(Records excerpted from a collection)
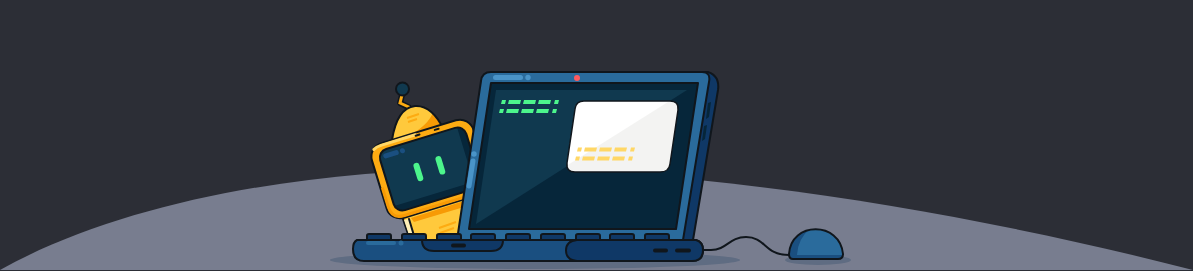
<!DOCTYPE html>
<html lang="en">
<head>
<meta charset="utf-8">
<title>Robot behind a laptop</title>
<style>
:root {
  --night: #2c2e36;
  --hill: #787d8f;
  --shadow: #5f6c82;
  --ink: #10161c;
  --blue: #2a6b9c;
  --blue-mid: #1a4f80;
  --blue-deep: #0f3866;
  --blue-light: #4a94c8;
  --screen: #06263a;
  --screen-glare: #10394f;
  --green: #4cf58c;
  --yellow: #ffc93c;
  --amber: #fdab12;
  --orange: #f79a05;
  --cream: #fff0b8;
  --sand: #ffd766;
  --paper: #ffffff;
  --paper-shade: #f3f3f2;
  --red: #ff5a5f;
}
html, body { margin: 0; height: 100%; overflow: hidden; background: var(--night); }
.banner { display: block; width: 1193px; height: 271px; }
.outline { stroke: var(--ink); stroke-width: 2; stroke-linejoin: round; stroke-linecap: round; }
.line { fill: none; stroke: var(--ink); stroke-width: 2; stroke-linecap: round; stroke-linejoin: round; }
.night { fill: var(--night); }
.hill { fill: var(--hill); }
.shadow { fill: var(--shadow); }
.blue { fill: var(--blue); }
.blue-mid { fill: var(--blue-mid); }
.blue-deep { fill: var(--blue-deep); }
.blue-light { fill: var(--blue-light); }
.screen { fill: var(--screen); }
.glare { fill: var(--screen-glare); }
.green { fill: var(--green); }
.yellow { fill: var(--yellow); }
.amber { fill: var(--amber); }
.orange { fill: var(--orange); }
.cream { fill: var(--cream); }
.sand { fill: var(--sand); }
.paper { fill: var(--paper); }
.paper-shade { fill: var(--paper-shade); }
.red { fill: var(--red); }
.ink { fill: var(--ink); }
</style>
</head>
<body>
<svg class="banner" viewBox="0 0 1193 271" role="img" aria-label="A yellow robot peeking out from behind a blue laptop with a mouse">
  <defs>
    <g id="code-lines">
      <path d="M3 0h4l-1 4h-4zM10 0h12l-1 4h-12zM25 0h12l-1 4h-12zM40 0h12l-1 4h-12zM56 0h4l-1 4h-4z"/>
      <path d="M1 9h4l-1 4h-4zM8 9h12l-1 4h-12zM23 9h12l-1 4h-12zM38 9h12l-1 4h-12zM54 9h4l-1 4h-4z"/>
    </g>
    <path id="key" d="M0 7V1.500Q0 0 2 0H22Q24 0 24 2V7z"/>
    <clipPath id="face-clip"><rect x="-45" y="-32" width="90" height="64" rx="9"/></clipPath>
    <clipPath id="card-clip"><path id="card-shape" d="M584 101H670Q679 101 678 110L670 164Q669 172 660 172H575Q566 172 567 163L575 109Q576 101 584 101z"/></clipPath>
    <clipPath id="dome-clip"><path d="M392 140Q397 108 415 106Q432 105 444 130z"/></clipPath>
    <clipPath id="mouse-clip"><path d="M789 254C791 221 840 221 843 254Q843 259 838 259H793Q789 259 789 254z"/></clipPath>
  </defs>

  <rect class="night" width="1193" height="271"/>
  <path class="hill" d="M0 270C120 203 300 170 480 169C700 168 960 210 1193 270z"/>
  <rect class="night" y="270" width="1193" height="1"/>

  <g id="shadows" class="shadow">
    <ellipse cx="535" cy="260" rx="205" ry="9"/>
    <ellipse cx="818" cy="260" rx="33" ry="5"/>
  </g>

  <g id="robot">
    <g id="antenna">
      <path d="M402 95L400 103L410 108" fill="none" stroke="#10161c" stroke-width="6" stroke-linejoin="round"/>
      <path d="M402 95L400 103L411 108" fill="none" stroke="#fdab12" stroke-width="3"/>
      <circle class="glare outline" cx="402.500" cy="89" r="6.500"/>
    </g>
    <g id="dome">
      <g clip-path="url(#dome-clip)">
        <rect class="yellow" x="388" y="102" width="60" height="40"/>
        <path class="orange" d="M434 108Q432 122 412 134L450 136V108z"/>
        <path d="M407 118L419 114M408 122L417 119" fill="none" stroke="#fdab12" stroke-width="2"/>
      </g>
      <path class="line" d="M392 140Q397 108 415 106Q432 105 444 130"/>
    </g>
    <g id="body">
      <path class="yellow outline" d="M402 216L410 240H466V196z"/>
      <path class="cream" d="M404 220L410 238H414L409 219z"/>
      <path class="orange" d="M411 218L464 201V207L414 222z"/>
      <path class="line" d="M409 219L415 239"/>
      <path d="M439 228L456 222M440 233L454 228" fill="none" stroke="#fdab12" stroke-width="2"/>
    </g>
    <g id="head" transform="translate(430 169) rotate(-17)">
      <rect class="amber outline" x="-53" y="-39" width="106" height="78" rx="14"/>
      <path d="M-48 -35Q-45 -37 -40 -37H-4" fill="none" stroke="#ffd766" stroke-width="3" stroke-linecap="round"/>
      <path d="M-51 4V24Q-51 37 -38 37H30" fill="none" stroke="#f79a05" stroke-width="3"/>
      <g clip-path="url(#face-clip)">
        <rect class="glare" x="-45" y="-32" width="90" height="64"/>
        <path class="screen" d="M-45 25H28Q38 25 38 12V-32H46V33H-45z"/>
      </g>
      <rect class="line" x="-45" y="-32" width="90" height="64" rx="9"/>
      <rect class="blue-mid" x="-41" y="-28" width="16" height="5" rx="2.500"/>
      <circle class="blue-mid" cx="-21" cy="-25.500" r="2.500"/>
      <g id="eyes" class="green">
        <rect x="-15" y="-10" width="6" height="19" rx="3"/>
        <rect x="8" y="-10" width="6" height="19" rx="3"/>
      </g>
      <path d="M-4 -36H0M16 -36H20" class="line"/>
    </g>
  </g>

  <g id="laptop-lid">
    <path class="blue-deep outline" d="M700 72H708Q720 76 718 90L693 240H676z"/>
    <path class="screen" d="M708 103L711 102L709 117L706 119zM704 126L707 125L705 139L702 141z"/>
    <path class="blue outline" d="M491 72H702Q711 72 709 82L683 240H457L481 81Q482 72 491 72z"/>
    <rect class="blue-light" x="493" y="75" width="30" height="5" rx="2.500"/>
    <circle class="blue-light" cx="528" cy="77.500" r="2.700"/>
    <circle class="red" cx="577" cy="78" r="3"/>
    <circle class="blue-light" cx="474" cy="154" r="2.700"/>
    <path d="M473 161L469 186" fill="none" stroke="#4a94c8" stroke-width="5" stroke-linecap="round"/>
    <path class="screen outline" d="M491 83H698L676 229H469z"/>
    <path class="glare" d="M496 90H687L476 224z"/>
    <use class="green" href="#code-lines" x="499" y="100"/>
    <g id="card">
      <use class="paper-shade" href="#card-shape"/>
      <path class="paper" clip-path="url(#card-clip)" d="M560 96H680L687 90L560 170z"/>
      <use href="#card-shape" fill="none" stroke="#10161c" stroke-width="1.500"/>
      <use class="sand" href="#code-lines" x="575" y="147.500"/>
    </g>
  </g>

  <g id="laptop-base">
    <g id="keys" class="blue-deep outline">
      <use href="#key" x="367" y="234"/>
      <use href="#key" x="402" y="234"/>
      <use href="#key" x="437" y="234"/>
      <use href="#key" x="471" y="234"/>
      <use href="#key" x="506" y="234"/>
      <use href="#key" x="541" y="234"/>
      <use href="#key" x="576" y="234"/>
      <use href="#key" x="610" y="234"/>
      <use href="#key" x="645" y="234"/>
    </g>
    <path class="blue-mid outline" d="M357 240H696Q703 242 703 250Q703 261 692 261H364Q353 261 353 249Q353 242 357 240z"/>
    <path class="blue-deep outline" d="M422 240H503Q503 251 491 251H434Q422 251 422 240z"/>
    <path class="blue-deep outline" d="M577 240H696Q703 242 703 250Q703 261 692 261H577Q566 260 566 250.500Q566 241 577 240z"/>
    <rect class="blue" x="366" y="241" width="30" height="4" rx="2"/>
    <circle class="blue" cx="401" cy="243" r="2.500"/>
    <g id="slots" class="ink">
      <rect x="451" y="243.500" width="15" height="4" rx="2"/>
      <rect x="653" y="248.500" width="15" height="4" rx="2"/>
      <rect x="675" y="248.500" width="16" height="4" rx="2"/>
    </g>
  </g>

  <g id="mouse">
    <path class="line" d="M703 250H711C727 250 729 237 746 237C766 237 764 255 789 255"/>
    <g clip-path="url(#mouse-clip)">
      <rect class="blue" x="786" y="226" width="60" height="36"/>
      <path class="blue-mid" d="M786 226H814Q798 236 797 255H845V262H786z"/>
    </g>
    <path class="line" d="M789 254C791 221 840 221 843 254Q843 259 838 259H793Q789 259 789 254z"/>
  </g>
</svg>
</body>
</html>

* **WHAT NEEDS TO BE DONE**
Starting at the line that has "118L419 114M408 122L417" and ending at the line that has "103L711 102L709 117L706", please write out the lines above exactly, leaving out all others.

* **SOLUTION**
        <path d="M407 118L419 114M408 122L417 119" fill="none" stroke="#fdab12" stroke-width="2"/>
      </g>
      <path class="line" d="M392 140Q397 108 415 106Q432 105 444 130"/>
    </g>
    <g id="body">
      <path class="yellow outline" d="M402 216L410 240H466V196z"/>
      <path class="cream" d="M404 220L410 238H414L409 219z"/>
      <path class="orange" d="M411 218L464 201V207L414 222z"/>
      <path class="line" d="M409 219L415 239"/>
      <path d="M439 228L456 222M440 233L454 228" fill="none" stroke="#fdab12" stroke-width="2"/>
    </g>
    <g id="head" transform="translate(430 169) rotate(-17)">
      <rect class="amber outline" x="-53" y="-39" width="106" height="78" rx="14"/>
      <path d="M-48 -35Q-45 -37 -40 -37H-4" fill="none" stroke="#ffd766" stroke-width="3" stroke-linecap="round"/>
      <path d="M-51 4V24Q-51 37 -38 37H30" fill="none" stroke="#f79a05" stroke-width="3"/>
      <g clip-path="url(#face-clip)">
        <rect class="glare" x="-45" y="-32" width="90" height="64"/>
        <path class="screen" d="M-45 25H28Q38 25 38 12V-32H46V33H-45z"/>
      </g>
      <rect class="line" x="-45" y="-32" width="90" height="64" rx="9"/>
      <rect class="blue-mid" x="-41" y="-28" width="16" height="5" rx="2.500"/>
      <circle class="blue-mid" cx="-21" cy="-25.500" r="2.500"/>
      <g id="eyes" class="green">
        <rect x="-15" y="-10" width="6" height="19" rx="3"/>
        <rect x="8" y="-10" width="6" height="19" rx="3"/>
      </g>
      <path d="M-4 -36H0M16 -36H20" class="line"/>
    </g>
  </g>

  <g id="laptop-lid">
    <path class="blue-deep outline" d="M700 72H708Q720 76 718 90L693 240H676z"/>
    <path class="screen" d="M708 103L711 102L709 117L706 119zM704 126L707 125L705 139L702 141z"/>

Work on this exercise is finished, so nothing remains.